  1. Combine. In a saucepan, combine the rinsed millet and the chosen liquid. Add a pinch of salt if desired. Bring the mixture to a boil over medium-high heat.
  1. Simmer: Once boiling, reduce the heat to low, cover the pot with a lid, and let it simmer for about 15-20 minutes or until the millet is tender. Keep an eye on it to prevent burning.

Once cooked, fluff the millet with a fork to separate the grains. Your millet is now ready

to be served as a side dish, base for bowls, or even as a breakfast alternative to


How Long to Cook Millet

Whole grain millet is a grain that cooks relatively quickly, being ready in 25 – 30

minutes. This makes it a popular choice for quick dinners.

Tips on How to Cook Millet:

  • For a fluffy, light millet – Use 1 part dried millet to 2 parts water or any liquid of your choice. It is still best to follow the instructions on the packaging.
  • Begin by toasting the millet in a dry pan. Stir it over medium heat for a few minutes until it becomes fragrant to bring out its nutty flavor. 
  • Combine water, olive oil, and salt, then simmer for 17 to 20 minutes. Bring to a boil, reduce to a simmer, cover, and cook until all water is absorbed.
  1. Cook as Popcorn

Millet has the ability to pop similar to popcorn. Place a small quantity in a dry skillet and shake until you notice a slight alteration in color and shape. Because it is considerably smaller than popcorn, using popped millet adds a unique twist. 

  1. Cook as Poridge

Millet makes an excellent substitute for polenta or porridge in a 1:1 ratio. Grind millet in a blender or food processor until most grains are no longer whole and some flour has gathered at the bottom.

How To Cook Millet In A Rice Cooker

For those who prefer the convenience of a rice cooker, follow these simple steps:

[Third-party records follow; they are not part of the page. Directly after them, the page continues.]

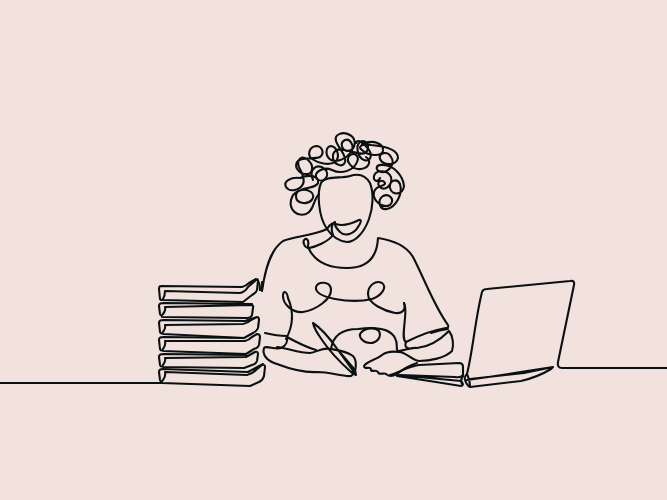
<!DOCTYPE html>
<html lang="en">
<head>
<meta charset="utf-8">
<title>Student at a desk, line drawing</title>
<style>
:root { --paper: #f1e2de; --ink: #0b1112; }
html, body { margin: 0; padding: 0; overflow: hidden; background: var(--paper); }
.drawing { display: block; width: 667px; height: 500px; background: var(--paper); }
.line { fill: none; stroke: var(--ink); stroke-width: 2.1; stroke-linecap: round; stroke-linejoin: round; }
</style>
</head>
<body>
<svg class="drawing" viewBox="0 0 667 500" role="img" aria-label="One-line drawing of a curly-haired person writing at a desk between a stack of books and a laptop">
  <defs>
    <path id="book" d="M161 286 Q159 286 159 289 L160 299 Q161 301 163 299 Q165 296 165 291 L240 293 Q245 292 248 287 L256 280 Q258 278 258 281 L257 290 Q256 293 252 295 L243 302 L163 300 M161 286 L242 287 Q246 286 249 283 L256 279"/>
  </defs>
  <g class="line">
    <g id="desk">
      <path d="M0 383 L162 383"/>
      <path d="M667 368 L562 368 Q557 368 558 362"/>
    </g>

    <g id="books">
      <use href="#book"/>
      <path d="M258 281 Q260 284 260 290"/>
      <path d="M163 303 Q159 303 159 306 L160 314 Q161 317 163 314 Q166 310 165 307 L251 305 Q254 305 253 308 L252 315 Q251 318 247 318 L162 317 M163 303 L252 304"/>
      <path d="M163 320 Q159 320 159 323 L160 332 Q161 335 163 332 Q166 328 165 325 L243 324 Q248 323 251 320 L257 317 Q259 317 259 320 L258 328 Q257 331 253 333 L244 338 L163 334 M163 320 L245 321 L257 317"/>
      <path d="M163 337 Q159 337 159 340 L160 349 Q161 352 163 349 Q166 345 165 341 L245 341 Q249 340 252 337 L257 334 Q260 334 260 337 L259 345 Q258 348 254 349 L246 354 L163 351 M163 337 L244 338"/>
      <path d="M163 354 Q159 354 159 357 L160 365 Q161 368 163 365 Q166 361 165 358 L246 357 L255 352 Q258 351 258 354 L257 361 Q256 364 252 365 L244 368 L163 367 M163 354 L246 355"/>
      <path d="M163 369 Q159 369 159 372 L160 380 Q161 383 163 380 Q166 376 165 372 L247 375 Q252 374 256 370 L262 365 Q265 364 265 367 L264 376 Q263 380 259 382 L250 386 L162 383 M163 369 L248 372 L263 364"/>
    </g>

    <g id="hair">
      <path d="M319 194 C313 200 314 211 306 214 C297 217 289 210 291 200 C293 191 304 187 311 192 C317 197 310 204 303 203 C294 202 294 192 301 190 C308 187 316 188 318 183 C320 176 309 174 300 178 C291 177 283 181 286 187 C290 193 300 190 303 184 C306 178 300 170 299 167 C296 159 302 155 308 160 C314 165 313 173 308 174 C300 175 294 168 297 162 C301 156 314 160 320 157 C325 153 322 146 316 146 C309 147 307 155 312 159 C318 163 329 166 335 162 C341 157 337 147 331 146 C325 147 325 156 331 160 C338 163 347 158 351 152 C355 146 350 138 345 140 C339 143 342 151 348 151 C356 150 357 139 350 135 C343 131 334 134 336 141 C338 148 347 155 345 162 C343 168 334 165 333 158 C332 151 338 148 344 150 C353 151 364 157 367 151 C370 145 365 139 360 142 C355 146 358 158 364 160 C370 162 373 156 369 150 C364 143 358 138 356 143"/>
      <path d="M362 144 C374 139 384 144 383 151 C381 157 368 156 362 150 C357 147 362 143 371 145 C383 146 398 149 398 158 C396 166 383 166 380 159 C378 152 388 151 391 157 C396 164 388 173 381 172 C374 170 376 164 383 165 C394 165 403 176 404 186 C403 195 392 196 390 188 C389 180 397 178 400 184 C403 194 396 207 387 209 C379 210 377 200 383 196 C390 193 395 200 390 205 C382 209 372 200 374 192 C376 184 386 187 385 183 C383 179 376 181 379 186 C384 193 393 185 391 177 C388 170 376 169 374 176 C373 181 378 183 380 178"/>
      <path d="M313 180 C308 169 317 163 325 169 C331 176 323 184 317 179 C312 173 323 166 332 170 C342 175 354 170 357 162 C360 156 354 151 349 156 C345 162 353 170 361 169 C369 168 372 161 366 157"/>
    </g>

    <g id="face">
      <path d="M327 229 C318 216 317 192 321 183 C326 175 341 179 350 176 C359 173 366 176 370 183 C374 193 373 208 369 219 C364 233 355 242 347 242 C338 241 331 235 327 229"/>
      <path d="M327 229 C331 223 334 222 336 224 C344 227 353 223 359 220 C362 219 361 223 358 227 C354 234 345 237 340 232 C337 229 334 225 335 222 C331 224 331 230 333 235 C328 242 315 247 309 248 C304 248 302 241 305 239 C308 238 309 242 308 246"/>
    </g>

    <g id="torso">
      <path d="M262 291 C265 270 270 250 283 241 C295 236 312 236 327 229"/>
      <path d="M308 247 C314 261 328 268 347 268 C365 268 377 259 378 238 C391 240 406 245 413 257 C424 278 434 306 448 325 Q449 328 446 328 C433 330 420 335 406 342 C402 340 404 330 405 318 Q406 307 404 303"/>
      <path d="M404 303 C406 309 403 314 395 313 C385 311 368 304 368 294 C368 285 376 280 382 283 C388 287 381 296 372 299 C359 302 346 301 335 299 C325 297 315 293 316 287 C318 281 330 281 331 289 C332 299 316 310 303 312 C292 313 283 304 283 296 C283 290 287 291 288 298 C294 312 293 326 286 339"/>
      <path d="M260 290 C263 290 262 286 262 282"/>
    </g>

    <g id="writing-arm">
      <path d="M265 333 C273 335 281 336 287 336 C288 341 286 346 281 348 C275 350 266 345 264 348 C262 355 267 361 277 364 C290 369 303 373 318 372 C330 372 343 377 351 376 C357 373 357 360 353 356 C346 351 338 350 331 349 C323 347 317 352 310 353 C299 353 287 348 277 347"/>
      <path d="M287 337 C296 342 306 347 316 350"/>
      <path d="M313 323 C321 328 331 340 338 350 L355 370 L356 375 L351 372 C341 363 328 349 322 340 C317 333 314 328 313 323 Z M338 350 L356 375"/>
    </g>

    <g id="resting-arm">
      <path d="M331 349 C333 335 342 329 358 329 C374 327 390 328 395 338 C399 345 395 350 398 351 C404 351 410 347 417 348 C429 347 441 339 449 331 C453 336 454 345 452 351 C445 358 430 361 419 361 C411 360 406 352 399 352 C392 351 386 352 382 355 C376 360 367 361 364 366 C364 370 370 366 371 369 C370 373 376 369 378 372 C379 376 384 372 386 374 C389 377 393 376 397 374 C403 369 411 365 417 363"/>
      <path d="M406 342 Q404 347 408 348"/>
      <path d="M360 334 C364 328 374 326 379 331 C382 337 377 343 370 343 C364 343 359 338 360 334 Z"/>
      <path d="M431 333 Q440 330 448 329"/>
    </g>

    <g id="notebook">
      <path d="M390 375 C398 373 407 367 419 365 L459 363 Q463 363 463 367 L463 375 Q461 378 455 377 L400 375 M397 375 L461 381 Q465 385 461 386 Q430 381 397 376"/>
      <path d="M463 376 Q460 380 462 384"/>
    </g>

    <g id="laptop">
      <path d="M467 374 C473 350 475 320 482 292 Q483 289 487 289 L570 281 Q575 280 574 285 L558 362"/>
      <path d="M467 374 Q464 376 465 380 Q467 386 470 387 L521 381 Q538 377 551 369 L553 367 L527 371 Q496 376 467 380 M467 374 Q470 380 470 386 M470 379 L524 373 L553 367"/>
    </g>
  </g>
</svg>
</body>
</html>
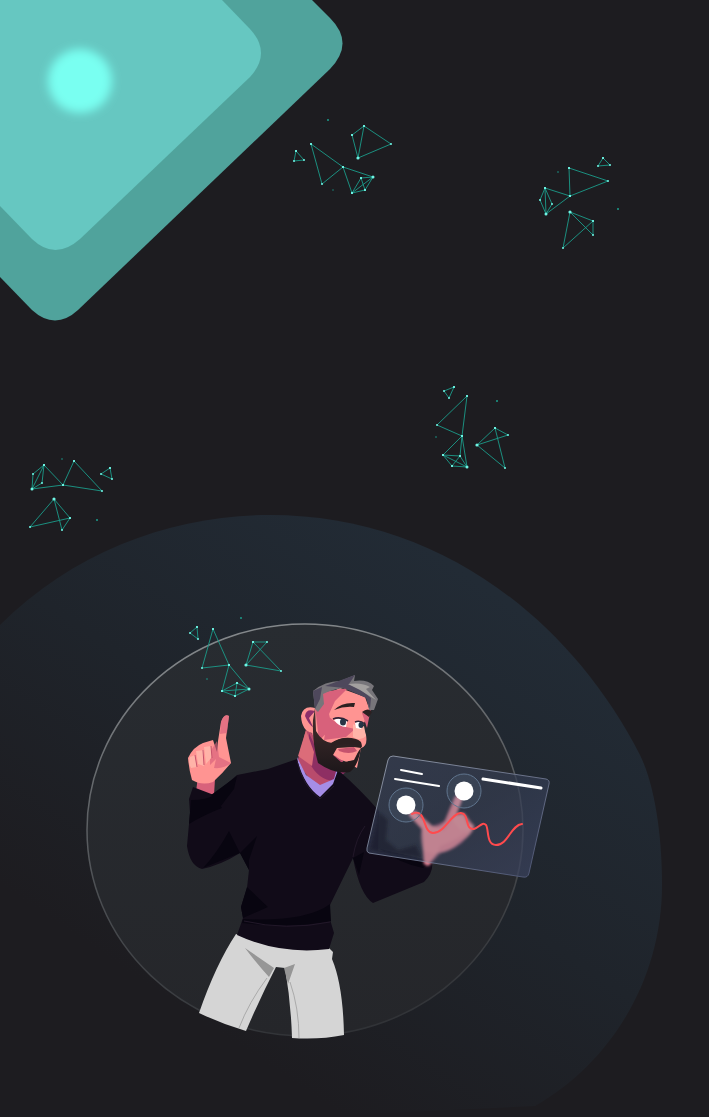
<!DOCTYPE html>
<html lang="en">
<head>
<meta charset="utf-8">
<title>Analyst with floating data panel</title>
<style>
:root {
  --night: #1d1c20;
  --teal: #66c7c1;
  --teal-deep: #50a39c;
  --glow: #79fff1;
  --mesh: #1b9c8b;
  --node: #6ff5e4;
  --skin: #ff9492;
  --skin-shade: #d8617b;
  --skin-light: #ffb3a8;
  --sweater: #110b18;
  --fold: #080510;
  --trousers: #d5d5d5;
  --hair: #77757a;
  --beard: #2c2021;
  --signal: #ff4a4d;
}
html, body { margin: 0; height: 100%; overflow: hidden; background: var(--night); }
.poster { display: block; width: 709px; height: 1117px; background: var(--night); }
.mesh path { fill: none; stroke: var(--mesh); stroke-width: .9; marker-start: url(#node); marker-mid: url(#node); marker-end: url(#node); }
.mesh circle { fill: var(--node); }
.specks { fill: var(--mesh); }
.skin { fill: var(--skin); }
.skin-shade { fill: var(--skin-shade); }
.skin-light { fill: var(--skin-light); }
.sweater { fill: var(--sweater); }
.fold { fill: var(--fold); }
.trousers { fill: var(--trousers); }
.seam { fill: none; stroke: #aaa; stroke-width: 1; }
.beard { fill: var(--beard); }
.panel-text { stroke: #fff; stroke-linecap: round; }
</style>
</head>
<body>
<svg class="poster" viewBox="0 0 709 1117" role="img" aria-label="Bearded man in a dark sweater pointing up and touching a glass data panel">
  <defs>
    <linearGradient id="blob-fill" gradientUnits="userSpaceOnUse" x1="520" y1="610" x2="230" y2="1040">
      <stop offset="0" stop-color="#222b35"/>
      <stop offset=".5" stop-color="#1f242b"/>
      <stop offset="1" stop-color="#1d1c20"/>
    </linearGradient>
    <linearGradient id="ring-fill" x1="0" y1="0" x2="0" y2="1">
      <stop offset="0" stop-color="#282c31"/>
      <stop offset="1" stop-color="#25262a"/>
    </linearGradient>
    <linearGradient id="ring-line" x1=".4" y1="0" x2=".6" y2="1">
      <stop offset="0" stop-color="#85898c"/>
      <stop offset=".55" stop-color="#4c4f53"/>
      <stop offset="1" stop-color="#303236"/>
    </linearGradient>
    <linearGradient id="panel-fill" x1="0" y1="0" x2="1" y2="1">
      <stop offset="0" stop-color="#3a435b" stop-opacity=".8"/>
      <stop offset=".5" stop-color="#343d53" stop-opacity=".84"/>
      <stop offset="1" stop-color="#3d4562" stop-opacity=".9"/>
    </linearGradient>
    <linearGradient id="panel-line" x1="0" y1="0" x2="1" y2="1">
      <stop offset="0" stop-color="#8d95a4"/>
      <stop offset="1" stop-color="#4a5270"/>
    </linearGradient>
    <linearGradient id="beard-fill" x1="0" y1="0" x2="0" y2="1">
      <stop offset="0" stop-color="#46302f"/>
      <stop offset="1" stop-color="#1d171a"/>
    </linearGradient>
    <filter id="lamp-blur" x="-50%" y="-50%" width="200%" height="200%"><feGaussianBlur stdDeviation="5"/></filter>
    <filter id="glass-blur" x="-20%" y="-20%" width="140%" height="140%"><feGaussianBlur stdDeviation="1.4"/></filter>
    <marker id="node" markerUnits="userSpaceOnUse" markerWidth="4" markerHeight="4" refX="2" refY="2"><circle cx="2" cy="2" r="1" fill="#6ff5e4"/></marker>
    <g id="touch-point">
      <circle r="17" fill="#aac4e8" fill-opacity=".08" stroke="#60758e" stroke-width="1"/>
      <circle r="9.5" fill="#fff"/>
    </g>
  </defs>

  <g id="corner-tiles">
    <path fill="var(--teal-deep)" d="M0 0H312L330 18Q355 43 330 69L78 310Q55 331 32 310L0 277Z"/>
    <path fill="var(--teal)" d="M0 0H222L250 29Q272 53 250 77L80 239Q55 261 32 239L0 206Z"/>
    <circle cx="80" cy="81" r="32" fill="var(--glow)" filter="url(#lamp-blur)"/>
  </g>

  <path id="backdrop-blob" fill="url(#blob-fill)" d="M0 625C75 550 175 515 270 515C430 515 565 610 640 755C656 788 662 840 662 885C662 975 615 1060 535 1106L300 1117H0Z"/>
  <ellipse id="halo" cx="305" cy="830" rx="218" ry="206" fill="url(#ring-fill)" stroke="url(#ring-line)" stroke-width="1.5"/>

  <g id="constellations">
    <g class="mesh">
      <path d="M296 151L304 160L294 161Z"/>
      <path d="M311 144L343 167L322 184Z"/>
      <path d="M343 167L373 177L352 193ZM352 193L361 178L373 177L365 190ZM361 178L365 190"/>
      <path d="M352 135L364 126L358 158ZM364 126L391 144L358 158"/>
      <circle cx="358" cy="158" r="1.6"/><circle cx="373" cy="177" r="1.5"/>
    </g>
    <g class="mesh">
      <path d="M603 158L610 165L598 166Z"/>
      <path d="M569 168L608 181L570 196Z"/>
      <path d="M570 196L545 188L546 214ZM545 188L540 200L546 214L552 204L545 188"/>
      <path d="M570 212L593 221L593 235ZM570 212L563 248L593 221"/>
      <circle cx="570" cy="212" r="1.6"/><circle cx="546" cy="214" r="1.5"/>
    </g>
    <g class="mesh">
      <path d="M454 387L444 391L449 398Z"/>
      <path d="M467 396L437 425L462 436Z"/>
      <path d="M462 436L443 455L467 467ZM443 455L452 466L467 467L460 456L443 455M452 466L460 456L462 436"/>
      <path d="M495 428L508 435L477 445ZM477 445L505 468L495 428"/>
      <circle cx="477" cy="445" r="1.6"/><circle cx="467" cy="467" r="1.5"/>
    </g>
    <g class="mesh">
      <path d="M110 468L101 474L112 479Z"/>
      <path d="M74 461L102 491L63 485Z"/>
      <path d="M63 485L44 465L32 489ZM44 465L33 474L32 489L42 483L44 465"/>
      <path d="M54 499L70 518L62 530ZM54 499L30 527L70 518"/>
      <circle cx="54" cy="499" r="1.6"/><circle cx="32" cy="489" r="1.5"/>
    </g>
    <g class="mesh">
      <path d="M197 627L190 633L198 639Z"/>
      <path d="M213 629L202 668L229 665Z"/>
      <path d="M229 665L249 689L222 691ZM222 691L235 696L249 689L237 683L222 691M237 683L235 696"/>
      <path d="M253 642L267 642L246 665ZM246 665L281 671L253 642"/>
      <circle cx="246" cy="665" r="1.6"/><circle cx="249" cy="689" r="1.5"/>
    </g>
    <g class="specks">
      <circle cx="328" cy="120" r="1"/><circle cx="333" cy="190" r=".7"/>
      <circle cx="558" cy="172" r=".8"/><circle cx="618" cy="209" r="1"/>
      <circle cx="497" cy="401" r="1"/><circle cx="436" cy="437" r=".8"/>
      <circle cx="62" cy="459" r=".8"/><circle cx="97" cy="520" r="1"/>
      <circle cx="241" cy="618" r="1"/><circle cx="207" cy="679" r=".8"/>
    </g>
  </g>

  <g id="man">
    <g id="trousers">
      <path class="trousers" d="M236 934Q216 964 199 1013Q222 1024 246 1031Q261 996 276 967L285 968Q291 1003 292 1038Q319 1040 344 1035Q343 985 332 959L333 952L328 947Q280 948 236 934Z"/>
      <path fill="#969696" d="M245 948L274 968L269 977Q257 964 245 948ZM284 968L295 964L288 984Z"/>
      <path class="seam" d="M267 978Q249 1002 239 1028M290 982Q299 1008 299 1038"/>
    </g>

    <g id="raised-hand">
      <path class="skin-shade" d="M198 776L215 779L214 795L196 792Z"/>
      <path class="skin" d="M218 741L221 722Q224 713 229 716L226 738L231 763Q222 774 213 782Q202 786 192 780Q189 770 188 758Q193 747 203 743L213 740L217 752Z"/>
      <path class="skin-shade" d="M221 722Q224 713 229 716L227 733L220 734ZM217 741L219 757L231 763Q224 769 214 768L216 759L210 765L210 752Z" opacity=".65"/>
      <path class="skin-light" d="M190 757Q188 763 191 768L197 767L195 755ZM196 751L198 764L204 766L204 750ZM204 747L206 764L212 757L211 746Z"/>
      <path fill="none" stroke="#c6536d" d="M195 755L197 767M203 750L204 765M211 746L212 758"/>
    </g>

    <g id="neck">
      <path fill="#b94b6c" d="M306 730L297 763L320 792L341 770L345 752Z"/>
      <path fill="#8e2f63" d="M309 733L319 755L346 772L334 781Q318 780 309 762Z"/>
      <path fill="#dc6c79" d="M306 730L298 756L312 766L314 752Z"/>
      <path fill="#a58de6" d="M297 757L306 775L320 785L334 779L337 768L342 776L321 799L301 783Z"/>
    </g>

    <g id="sweater">
      <path class="sweater" d="M297 759L268 769L237 775L214 795L193 787L189 799L190 813L187 846Q190 866 202 869Q221 865 240 853L249 870L247 888L241 907L243 918L237 935Q280 955 329 949L334 933L329 916L330 905L353 858Q360 895 373 903L424 882Q434 872 432 861L378 850L379 811Q360 789 338 770L333 784L320 797Q304 786 297 759Z"/>
      <path class="fold" d="M237 776L234 789L221 806L211 795ZM191 800Q207 800 214 795L222 808Q204 815 189 824ZM240 853L257 836L249 860L249 870ZM229 831Q217 853 203 868L240 853ZM247 887L268 907L243 918L241 907ZM330 904Q306 922 243 919L242 923Q289 929 331 921ZM353 858L364 852L359 875ZM380 849L432 861L423 868Q401 864 380 849Z"/>
      <path fill="none" stroke="#221829" d="M297 761Q303 787 320 799L334 786M244 921Q286 931 330 922M353 857Q356 838 365 826"/>
    </g>

    <g id="head">
      <path class="skin" d="M315 708Q303 705 301 716Q302 731 312 733L317 746L357 768L361 748Q368 746 366 735L362 727L370 711L365 697L340 688L319 698Z"/>
      <path class="skin-shade" d="M315 706L323 692L348 688L335 701L329 714L332 727L319 741ZM328 716Q339 727 355 729L346 737L324 740ZM362 713L371 708L367 728Z"/>
      <path fill="#8d2e6a" d="M315 711Q306 708 305 716Q309 725 313 727L309 718Z"/>
      <path class="skin-light" d="M353 724L358 727L364 726L366 736Q360 742 353 737Z"/>
      <path fill="url(#beard-fill)" d="M315 708L316 731Q322 742 332 743Q343 735 356 739Q363 741 361 748L354 747L337 748L333 755L341 762Q352 763 357 753L361 748Q358 766 350 772Q335 775 318 763Q312 743 313 720Z"/>
      <path class="skin" d="M336 750Q348 755 359 750L354 760Q343 763 337 757Z"/>
      <path fill="#c6536d" d="M339 751Q349 755 357 751L354 747L338 749Z"/>
      <path class="beard" d="M334 710Q342 702 355 703L354 707Q344 706 334 710ZM362 712Q368 707 372 712L369 717ZM331 743Q344 734 361 742L362 747Q344 741 331 747Z"/>
      <path fill="#fff" d="M334 720Q341 716 347 721L346 727Q339 727 334 720ZM355 723Q359 720 363 723L361 729L356 728Z"/>
      <path fill="none" stroke="#312235" stroke-width="1.5" d="M333 719Q340 716 348 721M355 722Q360 720 365 724"/>
      <ellipse cx="343" cy="722" rx="3" ry="3.5" fill="#263445"/><ellipse cx="361" cy="725" rx="2.5" ry="3" fill="#263445"/>
      <path fill="var(--hair)" d="M315 709L313 691Q325 681 340 681L355 675L354 681Q367 679 374 686L372 690L378 699L374 710L369 710L367 698Q356 692 344 688Q333 689 323 694L324 704L318 712Z"/>
      <path fill="#4e485c" d="M325 686L355 675L349 684L361 690L371 698L370 709L366 698L344 688ZM313 691L322 687L320 699L315 709Z"/>
      <path fill="#a3a09f" d="M348 684Q362 682 370 687L366 689L376 700L360 690Z"/>
    </g>
  </g>

  <g id="data-panel">
    <g id="touching-hand" filter="url(#glass-blur)">
      <path fill="#d4778c" d="M424 864L423 848L438 842L441 853L428 866Z"/>
      <path fill="#ef9aa4" d="M423 850Q419 838 422 829L409 815Q409 809 415 811L432 826Q439 828 445 821L455 797Q460 793 463 797L456 815L464 813L466 822L474 826Q473 833 461 842Q444 856 427 852Z"/>
      <path fill="#bf6180" d="M445 821L455 797L459 796L452 820L444 831L432 826ZM440 846Q460 839 472 828L462 843Q449 852 438 852Z"/>
      <path fill="#f7c0bb" d="M452 820L459 813L467 821L462 832ZM464 822L475 827L465 833Z"/>
    </g>
    <path fill="url(#panel-fill)" fill-opacity=".78" stroke="url(#panel-line)" d="M393 756L546 779Q550 780 549 784L529 873Q528 878 523 877L369 853Q366 852 367 848L388 760Q389 756 393 756Z"/>
    <path fill="#161827" opacity=".5" filter="url(#glass-blur)" d="M379 812L388 820L386 840L398 850L416 845L422 858L370 850Z"/>
    <g opacity=".6" filter="url(#glass-blur)">
      <path fill="#f39ba6" d="M424 862L422 829L409 815Q409 809 415 811L432 826Q439 828 445 821L455 797Q460 793 463 797L456 815L464 813L474 826Q473 833 461 842Q448 853 438 853L428 865Z"/>
    </g>
    <path fill="none" stroke="var(--signal)" stroke-width="2" stroke-linecap="round" d="M412 814C427 807 422 833 433 833C445 833 452 812 461 813C470 814 464 830 474 829C479 828 482 821 486 825C489 829 486 845 496 845C508 845 511 825 522 824"/>
    <use href="#touch-point" x="406" y="805"/>
    <use href="#touch-point" x="464" y="791"/>
    <g class="panel-text">
      <line x1="401" y1="770" x2="422" y2="774" stroke-width="2"/>
      <line x1="395" y1="779" x2="439" y2="786" stroke-width="2"/>
      <line x1="483" y1="779" x2="541" y2="788" stroke-width="3"/>
    </g>
  </g>
</svg>
</body>
</html>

  1. Rinse Millet -As with the stovetop method, start by rinsing the millet under cold water.
  1. Combine Millet and Liquid in Rice Cooker – Place the rinsed millet and the chosen liquid in the rice cooker. Add a pinch of salt if desired.
  1. Set – Close the rice cooker lid, select the appropriate setting, and let it do its magic. Most rice cookers have a setting for grains, and millet cooks well in this setting.
  1. Fluff and Serve – Once the rice cooker indicates that it’s done, fluff the millet with a fork, and your perfectly cooked millet is ready to be served.

How To Cook Millet In An Instant Pot

The Instant Pot is another fantastic kitchen tool for cooking millet quickly and efficiently. Follow these steps:

  1. Sauté Millet – Start by sautéing the rinsed millet in the Instant Pot with a bit of oil for a couple of minutes. This adds a nutty flavor to the grains.
  1. Add Liquid – Pour in the chosen liquid (water or broth) and add salt if desired.
  1. Set Instant Pot – Close the lid, set the Instant Pot to manual high pressure, and cook

In a Nutshell

As one of the oldest cultivated crops, millet has left an indelible mark on cuisines worldwide. Understanding the diverse types of millet and how to cook millet, allows you to tailor your food creations to suit your taste preferences and nutritional needs.

Learning how to cook millet in a rice cooker or how to cook millet in an instant pot helps you to create delicious and nutritious dishes with the simple joy of incorporating millet into your healthy favorites, such as popping millet to substituting it for breadcrumbs or using it in porridge. In essence, millet brings a delightful twist to your culinary adventures.